== Segment start ==

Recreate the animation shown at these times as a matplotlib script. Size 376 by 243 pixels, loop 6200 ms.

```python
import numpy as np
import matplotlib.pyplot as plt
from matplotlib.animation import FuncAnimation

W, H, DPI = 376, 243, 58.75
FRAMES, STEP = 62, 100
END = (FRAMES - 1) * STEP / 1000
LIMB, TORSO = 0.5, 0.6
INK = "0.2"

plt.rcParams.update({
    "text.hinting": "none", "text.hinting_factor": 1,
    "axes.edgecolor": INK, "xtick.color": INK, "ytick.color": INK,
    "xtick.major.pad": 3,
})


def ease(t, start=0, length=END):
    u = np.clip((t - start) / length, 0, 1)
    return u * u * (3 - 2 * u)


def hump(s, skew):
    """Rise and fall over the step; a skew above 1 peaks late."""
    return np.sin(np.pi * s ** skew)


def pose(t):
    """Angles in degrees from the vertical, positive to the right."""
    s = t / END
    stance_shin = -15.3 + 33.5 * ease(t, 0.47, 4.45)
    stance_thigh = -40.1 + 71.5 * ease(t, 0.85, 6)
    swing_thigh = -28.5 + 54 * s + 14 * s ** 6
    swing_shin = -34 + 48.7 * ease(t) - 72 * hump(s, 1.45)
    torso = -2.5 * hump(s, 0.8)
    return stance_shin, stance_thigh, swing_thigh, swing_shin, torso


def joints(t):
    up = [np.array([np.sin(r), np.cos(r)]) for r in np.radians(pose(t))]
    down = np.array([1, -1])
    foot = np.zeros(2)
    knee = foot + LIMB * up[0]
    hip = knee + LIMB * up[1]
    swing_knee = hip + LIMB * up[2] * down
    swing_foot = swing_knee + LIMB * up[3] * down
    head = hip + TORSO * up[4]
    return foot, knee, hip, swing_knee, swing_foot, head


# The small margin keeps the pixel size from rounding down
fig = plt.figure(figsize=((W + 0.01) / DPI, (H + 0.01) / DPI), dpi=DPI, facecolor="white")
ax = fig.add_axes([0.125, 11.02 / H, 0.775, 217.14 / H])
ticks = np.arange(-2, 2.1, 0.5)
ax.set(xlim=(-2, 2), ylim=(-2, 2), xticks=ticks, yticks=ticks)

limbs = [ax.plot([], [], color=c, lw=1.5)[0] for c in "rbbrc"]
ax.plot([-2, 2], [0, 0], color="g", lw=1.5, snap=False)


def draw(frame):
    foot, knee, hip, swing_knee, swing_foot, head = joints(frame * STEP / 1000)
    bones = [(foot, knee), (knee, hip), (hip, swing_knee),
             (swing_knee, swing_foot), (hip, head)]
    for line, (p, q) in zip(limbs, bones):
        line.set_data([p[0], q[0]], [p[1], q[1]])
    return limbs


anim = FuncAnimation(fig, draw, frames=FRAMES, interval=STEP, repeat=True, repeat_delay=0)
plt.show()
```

== Segment end ==

A word-for-word copy of the material is required.

Recreate the animation shown at these times as a matplotlib script. Size 376 by 243 pixels, loop 6200 ms.

```python
import numpy as np
import matplotlib.pyplot as plt
from matplotlib.animation import FuncAnimation

W, H, DPI = 376, 243, 58.75
FRAMES, STEP = 62, 100
END = (FRAMES - 1) * STEP / 1000
LIMB, TORSO = 0.5, 0.6
INK = "0.2"

plt.rcParams.update({
    "text.hinting": "none", "text.hinting_factor": 1,
    "axes.edgecolor": INK, "xtick.color": INK, "ytick.color": INK,
    "xtick.major.pad": 3,
})


def ease(t, start=0, length=END):
    u = np.clip((t - start) / length, 0, 1)
    return u * u * (3 - 2 * u)


def hump(s, skew):
    """Rise and fall over the step; a skew above 1 peaks late."""
    return np.sin(np.pi * s ** skew)


def pose(t):
    """Angles in degrees from the vertical, positive to the right."""
    s = t / END
    stance_shin = -15.3 + 33.5 * ease(t, 0.47, 4.45)
    stance_thigh = -40.1 + 71.5 * ease(t, 0.85, 6)
    swing_thigh = -28.5 + 54 * s + 14 * s ** 6
    swing_shin = -34 + 48.7 * ease(t) - 72 * hump(s, 1.45)
    torso = -2.5 * hump(s, 0.8)
    return stance_shin, stance_thigh, swing_thigh, swing_shin, torso


def joints(t):
    up = [np.array([np.sin(r), np.cos(r)]) for r in np.radians(pose(t))]
    down = np.array([1, -1])
    foot = np.zeros(2)
    knee = foot + LIMB * up[0]
    hip = knee + LIMB * up[1]
    swing_knee = hip + LIMB * up[2] * down
    swing_foot = swing_knee + LIMB * up[3] * down
    head = hip + TORSO * up[4]
    return foot, knee, hip, swing_knee, swing_foot, head


# The small margin keeps the pixel size from rounding down
fig = plt.figure(figsize=((W + 0.01) / DPI, (H + 0.01) / DPI), dpi=DPI, facecolor="white")
ax = fig.add_axes([0.125, 11.02 / H, 0.775, 217.14 / H])
ticks = np.arange(-2, 2.1, 0.5)
ax.set(xlim=(-2, 2), ylim=(-2, 2), xticks=ticks, yticks=ticks)

limbs = [ax.plot([], [], color=c, lw=1.5)[0] for c in "rbbrc"]
ax.plot([-2, 2], [0, 0], color="g", lw=1.5, snap=False)


def draw(frame):
    foot, knee, hip, swing_knee, swing_foot, head = joints(frame * STEP / 1000)
    bones = [(foot, knee), (knee, hip), (hip, swing_knee),
             (swing_knee, swing_foot), (hip, head)]
    for line, (p, q) in zip(limbs, bones):
        line.set_data([p[0], q[0]], [p[1], q[1]])
    return limbs


anim = FuncAnimation(fig, draw, frames=FRAMES, interval=STEP, repeat=True, repeat_delay=0)
plt.show()
```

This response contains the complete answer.